London 2012: G4S recruits angry over Games hiring delays

People recruited by security company G4S to work during the Olympics have spoken of anger and disappointment over their treatment.

UK armed forces have been put on standby because G4S has not trained enough staff in time.

G4S recruits have described being screened and trained, then not hearing any more, while others have spoken of problems with helplines and websites.

The private security firm said its job was "unprecedented and very complex".

'Distraught and angry'

The company is being paid £300m to supply 10,000 guards for the Games, but the BBC understands it cannot now bring in that number.

Anger has been growing for weeks among those involved in G4S's recruitment process.

Nosa Eghobamien, 19, from Watford, has been told that she both has and has not got a job.

She was trained, then told her application had not been accepted, then told to collect her uniform, but earlier was told she is still being screened.

She said: "I was so excited to work there.

Recruits queuing
Recruits queued for their uniforms in Stratford on Tuesday

"It makes me upset and not want to watch the Olympics knowing I could have been working there."

Mike Curtis, of High Wycombe, said his daughter had also been left disappointed.

He said: "She initially undertook training and received a contract to be one of the security staff some time ago, but then received no further information until she received an email at short notice with details of a final training day."

She was unable to attend.

"No alternatives were provided and it was impossible to contact anyone at G4S," he added.

One parent told the BBC that many young people had taken time out of studying for A-levels to complete training for jobs they had not been given.

She said: "For a lot of young people this is their first employment. They are distraught and angry."

Darius Athill, from London, described a "long and laborious" process after applying for a job months ago.

"I went for an interview and was sent for security vetting.

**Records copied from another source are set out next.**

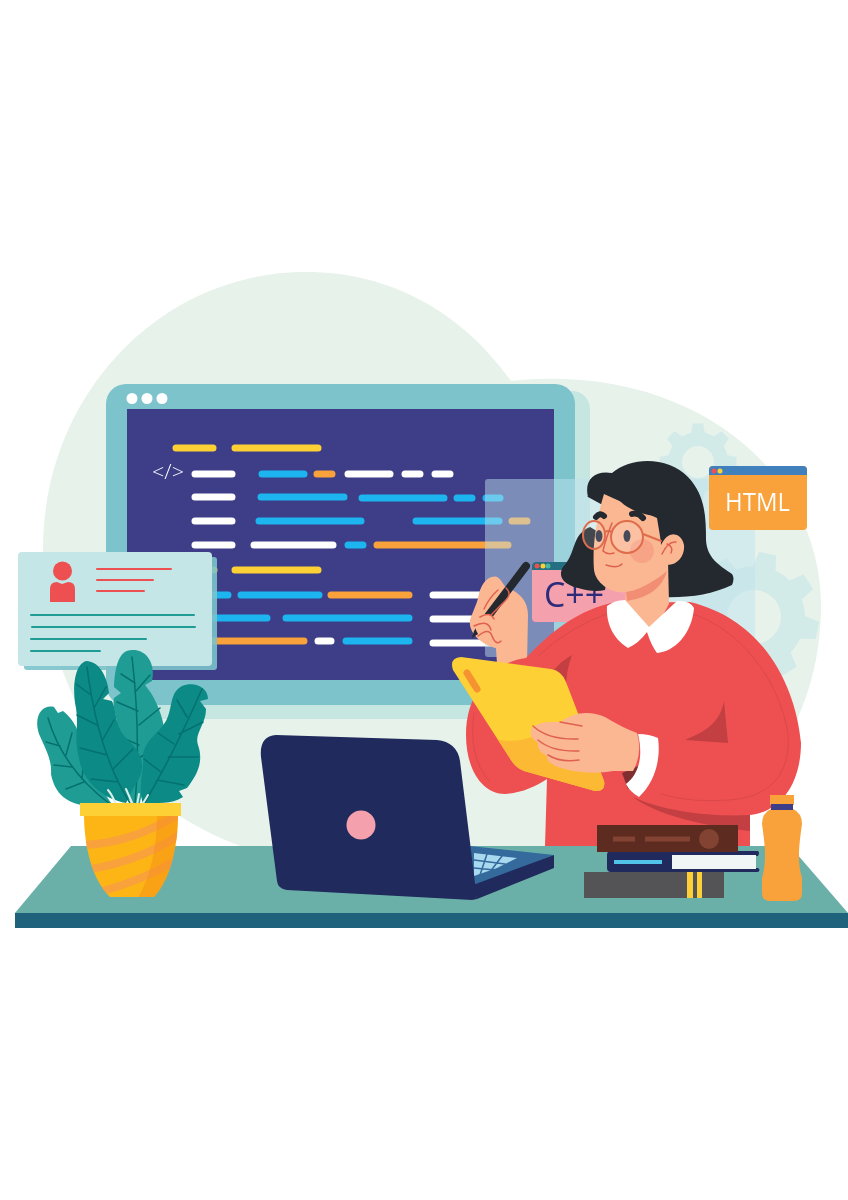
<!DOCTYPE html>
<html lang="en">
<head>
<meta charset="utf-8">
<title>Programmer at her desk</title>
<style>
:root{--mint:#e7f2eb;--gear:#d2eae8;--frame:#7cc3cb;--screen:#3d3d88;--navy:#202a5c;--blue:#1cb5ef;--yellow:#fdd135;--orange:#f9a13a;--red:#ee5051;--dark-red:#c33f42;--skin:#fbb792;--skin-line:#e0604f;--hair:#23292f;--leaf:#0b8a86;--leaf-light:#1f9d94;--leaf-line:#04716f;--desk:#6bb0a8;--desk-edge:#1e627c;--pink:#f5a1ad}
html,body{margin:0;background:#fff;overflow:hidden}
svg{display:block;width:848px;height:1200px}
text{font-family:"Open Sans","Noto Sans",sans-serif}
.code path{fill:none;stroke-width:7;stroke-linecap:round}
.code .white{stroke:#fff}.code .blue{stroke:var(--blue)}.code .yellow{stroke:var(--yellow)}.code .orange{stroke:var(--orange)}
.line{fill:none;stroke-linecap:round;stroke-linejoin:round}
.skin-line{stroke:var(--skin-line);stroke-width:1.5}
.vein{stroke:var(--leaf-line);stroke-width:1.5}
</style>
</head>
<body>
<svg viewBox="0 0 848 1200" role="img" aria-label="A programmer sits at a desk with a laptop, a tablet and floating code windows">
<defs>
<g id="gear-tooth"><path d="M-11-44L-8-60H8L11-44Z"/><path d="M-11 44L-8 60H8L11 44Z"/></g>
<g id="gear">
<circle r="36" fill="none" stroke="var(--gear)" stroke-width="22"/>
<g fill="var(--gear)"><use href="#gear-tooth"/><use href="#gear-tooth" transform="rotate(45)"/><use href="#gear-tooth" transform="rotate(90)"/><use href="#gear-tooth" transform="rotate(135)"/></g>
</g>
<clipPath id="pot-shape"><path d="M84 814H178C178 846 170 880 154 897H110C92 880 84 846 84 814Z"/></clipPath>
<clipPath id="tablet-shape"><path d="M461 657L551 669Q562 671 566 682L604 781Q606 792 595 791L524 771Q516 768 511 760L453 670Q449 658 461 657Z"/></clipPath>
</defs>

<g id="backdrop">
<path fill="var(--mint)" d="M240 846C120 800 43 700 43 550C43 395 160 272 306 272C390 272 462 312 511 381C690 362 821 470 821 606C821 670 800 730 760 780L740 846Z"/>
<use href="#gear" transform="translate(698 462) scale(.64)"/>
<use href="#gear" transform="translate(754 617) rotate(12) scale(1.08)"/>
</g>

<g id="monitor">
<rect x="121" y="391" width="469" height="328" rx="18" fill="#c5e6e1"/>
<rect x="106" y="384" width="469" height="321" rx="20" fill="var(--frame)"/>
<rect x="127" y="409" width="427" height="271" fill="var(--screen)"/>
<g fill="#fff"><circle cx="132" cy="398.500" r="5.500"/><circle cx="147" cy="398.500" r="5.500"/><circle cx="162" cy="398.500" r="5.500"/></g>
<text x="152" y="479" font-size="20" textLength="32" lengthAdjust="spacingAndGlyphs" fill="#fff" font-weight="300">&lt;/&gt;</text>
<g class="code">
<path class="yellow" d="M176 448H213M235 448H318M212 570H214M235 570H318"/>
<path class="white" d="M195 474H232M348 474H390M405 474H420M435 474H450M195 497H232M195 521H232M195 545H232M254 545H333M433 595H500M433 619H500M318 641H331M433 643H490"/>
<path class="blue" d="M262 474H304M261 497H344M362 498H444M457 498H472M486 498H500M259 521H361M416 521H499M348 545H363M205 595H228M241 595H319M205 618H267M286 618H409M346 641H409"/>
<path class="orange" d="M317 474H332M512 521H527M377 545H508M331 595H409M205 641H304"/>
</g>
</g>

<g id="profile-card">
<rect x="24" y="557" width="193" height="113" rx="3" fill="var(--frame)" opacity=".9"/>
<rect x="18" y="552" width="194" height="114" rx="4" fill="#c4e6e7"/>
<g fill="var(--red)"><circle cx="62.500" cy="571" r="9.500"/><path d="M50 602V589Q50 582 57 582L62 584L68 582Q75 582 75 589V602Z"/></g>
<path class="line" stroke="var(--red)" stroke-width="2" d="M97 569H171M97 580H153M97 591H144"/>
<path class="line" stroke="var(--leaf-light)" stroke-width="2" d="M31 615H194M32 627H195M31 639H146M31 651H100"/>
</g>

<rect id="glass-panel" x="485" y="479" width="270" height="178" rx="3" fill="#bfe2ee" opacity=".48"/>

<g id="language-windows">
<rect x="532" y="562" width="98" height="60" rx="4" fill="var(--pink)"/>
<path fill="#246f82" d="M532 570V566Q532 562 536 562H630V570Z"/>
<circle cx="537" cy="566" r="2.500" fill="var(--red)"/><circle cx="543" cy="566" r="2.500" fill="var(--yellow)"/><circle cx="548" cy="566" r="2.500" fill="#49b7a4"/>
<text x="544" y="607" font-size="34" textLength="60" lengthAdjust="spacingAndGlyphs" fill="#2c2c7b">C++</text>
<rect x="709" y="466" width="98" height="64" rx="4" fill="var(--orange)"/>
<path fill="#3f80bd" d="M709 475V470Q709 466 713 466H803Q807 466 807 470V475Z"/>
<circle cx="714" cy="471" r="2.500" fill="var(--red)"/><circle cx="720" cy="471" r="2.500" fill="var(--yellow)"/>
<text x="725" y="511" font-size="25" textLength="65" lengthAdjust="spacingAndGlyphs" fill="#fff">HTML</text>
</g>

<g id="programmer">
<g id="hair-back" fill="var(--hair)">
<path d="M590 527C571 535 577 552 563 567C557 577 565 585 578 588C588 591 597 592 605 590L612 540Z"/>
<path d="M588 497C584 480 594 470 612 473C632 456 669 457 688 477C705 495 706 516 706 540C707 558 719 565 732 574Q735 578 732 585C711 595 688 598 660 597L630 520Z"/>
</g>
<g id="raised-hand">
<path fill="var(--skin)" d="M497 664L496 648C482 645 468 633 470 620C474 609 478 601 479 594C482 583 489 575 497 577C502 580 503 585 507 588C519 592 528 601 528 615L527 664Z"/>
<path class="line" stroke="#23292f" stroke-width="8" d="M526 566L486 619"/>
<path fill="#23292f" d="M483 616L490 621L478 634L472 638L474 631Z"/>
<path fill="var(--skin)" d="M479 595C481 583 489 575 497 577C503 581 501 588 494 596L483 610C477 608 477 602 479 595ZM474 618Q482 611 492 616Q496 623 491 629L484 639Q474 634 474 618Z"/>
<path class="line skin-line" d="M498 590Q489 598 484 609M506 588Q513 594 504 602L491 615M480 617Q490 611 494 619M474 626Q488 619 491 630M478 636Q489 627 492 636Q496 646 501 641"/>
</g>
<g id="sweater">
<path fill="var(--red)" d="M611 603C571 613 546 637 526 658C496 661 466 690 466 735C466 769 482 794 505 794C521 793 535 787 547 779L545 846H750V815C781 812 801 783 801 743C796 690 767 621 690 602Z"/>
<path fill="var(--dark-red)" d="M572 655C562 661 554 668 551 675L566 689Q566 671 572 655ZM724 701C720 722 707 731 685 740L728 743ZM633 797C665 812 712 817 750 815V831C701 826 655 814 633 797Z"/>
<path class="line" stroke="var(--dark-red)" opacity=".45" d="M612 612Q570 626 538 656M689 613C738 626 780 680 788 734C791 776 768 798 728 800Q690 803 661 794M474 713Q468 757 489 781"/>
</g>
<g id="head">
<path fill="var(--skin)" d="M668 560L669 604Q660 622 650 629Q633 620 625 603L626 589Z"/>
<path fill="#f28e73" d="M626 591C642 588 657 580 667 571Q660 596 627 601Z"/>
<path fill="var(--skin)" d="M604 494C597 517 592 544 594 570C596 584 612 594 626 592C646 589 661 576 667 565C679 565 685 554 684 545C681 531 667 531 661 542L657 518Z"/>
<path fill="var(--hair)" d="M587 497L612 490C621 508 639 514 660 517L661 545C667 532 676 532 682 538L690 500L670 472L620 470Z"/>
<circle cx="642" cy="551" r="12" fill="#f59d82" opacity=".75"/>
<path class="line" stroke="var(--hair)" stroke-width="6" d="M596 517Q600 512 604 516M632 514Q638 512 643 518"/>
<ellipse cx="599" cy="536" rx="3.500" ry="6" fill="#272b3b"/><ellipse cx="627" cy="536" rx="3.500" ry="6" fill="#272b3b"/>
<g fill="#fff" fill-opacity=".15" stroke="#df6d4c" stroke-width="2"><ellipse cx="594" cy="535" rx="11" ry="14"/><circle cx="627" cy="537" r="16"/></g>
<path class="line" stroke="#df6d4c" stroke-width="2" d="M605 532Q608 530 612 532M643 534L661 541"/>
<path class="line skin-line" d="M612 523Q605 541 603 551Q607 555 614 553M606 565Q617 569 622 564M662 554Q668 541 676 542M667 544Q674 547 671 553"/>
</g>
<path id="collar" fill="#fff" d="M625 600L649 627L677 601Q690 600 694 608C692 634 674 652 657 653Q651 645 647 632Q639 643 628 648C612 638 606 622 607 606Q615 600 625 600Z"/>
<g id="tablet">
<path fill="var(--yellow)" d="M461 657L551 669Q562 671 566 682L604 781Q606 792 595 791L524 771Q516 768 511 760L453 670Q449 658 461 657Z"/>
<path clip-path="url(#tablet-shape)" fill="#fcb933" d="M490 738C535 750 550 720 590 718L620 800H510Z"/>
<path class="line" stroke="#f6922f" stroke-width="7" d="M467 673L477 689"/>
</g>
<g id="holding-hand">
<path fill="#812e31" d="M622 773L643 764L640 780L628 789Z"/>
<path fill="#fff" d="M638 734Q649 734 658 738C661 759 655 782 639 797Q630 792 626 784C640 773 643 755 638 734Z"/>
<path fill="var(--skin)" d="M531 730C536 721 551 722 561 722C574 711 591 711 605 717Q623 728 637 733Q643 753 633 771L613 771C595 774 576 773 558 767Q546 762 547 756Q537 752 538 743Q529 737 531 730Z"/>
<path class="line skin-line" d="M533 726Q548 740 578 739M538 740Q552 752 579 751M548 755Q561 763 579 760M560 722L582 726"/>
</g>
</g>

<g id="desk">
<path fill="var(--desk)" d="M71 846H790L848 913H15Z"/>
<rect x="15" y="913" width="833" height="15" fill="var(--desk-edge)"/>
</g>

<g id="laptop">
<path fill="#346a9c" d="M470 846L554 855L475 886Z"/>
<path fill="#a9d9ee" d="M474 853L517 858L497 868L474 876Z"/>
<path class="line" stroke="#346a9c" stroke-width="1.500" d="M474 860L505 864M474 868L495 870M487 854L480 875M502 856L490 872"/>
<path fill="var(--navy)" d="M473 885L554 855V868L477 899Z"/>
<path fill="var(--navy)" d="M276 735L437 740Q457 742 460 761L477 899L472 900L287 890Q278 889 277 881L261 757Q259 736 276 735Z"/>
<circle cx="361" cy="825" r="14.500" fill="var(--pink)"/>
</g>

<g id="plant">
<g id="leaf-far-left">
<path fill="var(--leaf-light)" d="M104 804C73 810 55 797 51 774C52 760 46 750 39 734C33 715 43 704 54 707L58 713L63 711C78 723 78 735 84 745L81 753L90 754C104 770 97 785 112 804Z"/>
<path class="line vein" d="M48 718Q63 769 110 804M60 746L46 742M72 767L54 765M84 782L66 789M66 755L72 733M82 779L84 757"/>
</g>
<g id="leaf-centre">
<path fill="var(--leaf-light)" d="M134 804C116 790 105 770 115 737C121 718 111 711 114 698L121 693L114 687C115 666 119 650 132 650C146 649 156 663 152 681L145 685L151 693C160 708 168 729 164 752C159 777 142 783 140 804Z"/>
<path class="line vein" d="M132 657Q141 735 135 804M135 683L121 674M138 711L117 702M139 745L116 735M137 778L115 768M136 691L150 675M139 725L160 708M139 758L164 742"/>
</g>
<g id="leaf-left">
<path fill="var(--leaf)" d="M126 803C104 799 83 783 79 758C73 738 80 724 75 703C72 681 77 662 87 661C101 662 108 680 109 693L103 699L112 701C118 716 114 724 126 738C145 755 146 770 135 785Z"/>
<path class="line vein" d="M87 667Q98 753 130 803M91 695L76 684M97 725L77 715M107 755L80 748M118 782L91 779M94 708L106 687M102 741L114 720M113 769L133 749"/>
</g>
<g id="leaf-right">
<path fill="var(--leaf)" d="M143 804C137 786 145 769 143 754C147 738 158 734 166 721C173 708 169 693 182 686C194 681 208 687 208 699L200 701L206 709C206 725 194 733 198 745C204 762 197 775 187 788L179 791L183 797C171 805 157 802 143 804Z"/>
<path class="line vein" d="M202 689Q174 753 144 804M187 717L177 700M174 744L158 733M161 772L144 759M179 734L203 722M168 757L198 757M157 780L184 785"/>
</g>
<path class="line" stroke="#d8f0e6" stroke-width="2" d="M108 790Q113 796 116 805M126 789L133 805M139 794L137 805M148 795L142 805"/>
<g id="pot" clip-path="url(#pot-shape)">
<rect x="80" y="814" width="100" height="85" fill="#fdb515"/>
<path class="line" stroke="var(--orange)" stroke-width="8" d="M78 845Q130 845 182 812M84 870Q140 862 182 833M96 893Q145 880 182 857"/>
<path fill="#f58a18" opacity=".45" d="M157 814H180V898H138Q157 864 157 814Z"/>
</g>
<rect x="80" y="803" width="101" height="13" fill="var(--yellow)"/>
</g>

<g id="books">
<rect x="584" y="872" width="140" height="26" fill="#545456"/>
<path fill="var(--yellow)" d="M687 872H693V898H687ZM697 872H702V898H697Z"/>
<path fill="var(--navy)" d="M611 851H758Q760 853 758 856H672V868H758Q761 870 758 872H611Q607 872 607 868V855Q607 851 611 851Z"/>
<rect x="672" y="855" width="84" height="14" fill="#f0f5f6"/>
<rect x="614" y="860" width="48" height="4" fill="#52c3e8"/>
<rect x="597" y="825" width="141" height="27" fill="#5d2b20"/>
<path stroke="#824332" stroke-width="5" d="M613 839H635M645 839H690"/>
<circle cx="709" cy="839" r="10" fill="#824332"/>
</g>

<g id="bottle" fill="var(--orange)">
<path d="M771 809H793Q802 813 802 824C799 845 797 861 802 878V893Q802 901 794 901H770Q762 901 762 893V878C767 861 765 845 762 824Q762 813 771 809Z"/>
<rect x="770" y="795" width="24" height="10"/>
<rect x="771" y="804" width="22" height="6" fill="#3d3d88"/>
</g>
</svg>
</body>
</html>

I was then told I had passed screening and vetting and that I would hear back from them.

"I was sent contracts and given a login to a website, which didn't work. After calling a helpline and waiting hours to get through they had no idea what I was talking about."

Chris, from London, said: "I was offered the role of team leader.

'Safe and secure'

"I have now been actively chasing G4S for two months and every time I have called I have been told I will be contacted shortly to arrange training and that I should be patient."

Labour's Tessa Jowell said on Wednesday there was "clearly a serious problem".

Drafting in extra troops could result in some summer leave being cancelled.

Joy Morris, from London, whose son has just returned from a tour of Afghanistan, said she was "disgusted" by the last-minute decision which meant many were having to cancel booked holidays.

She said: "We have known about this event for four years, how dare they leave it until now to do this."

G4S has said it has 4,000 staff working across 100 venues and more than 9,000 still being trained, vetted and accredited.

"We understand the government's decision to bring in additional resources and will work with Locog, the military and other agencies to deliver a safe and secure Games."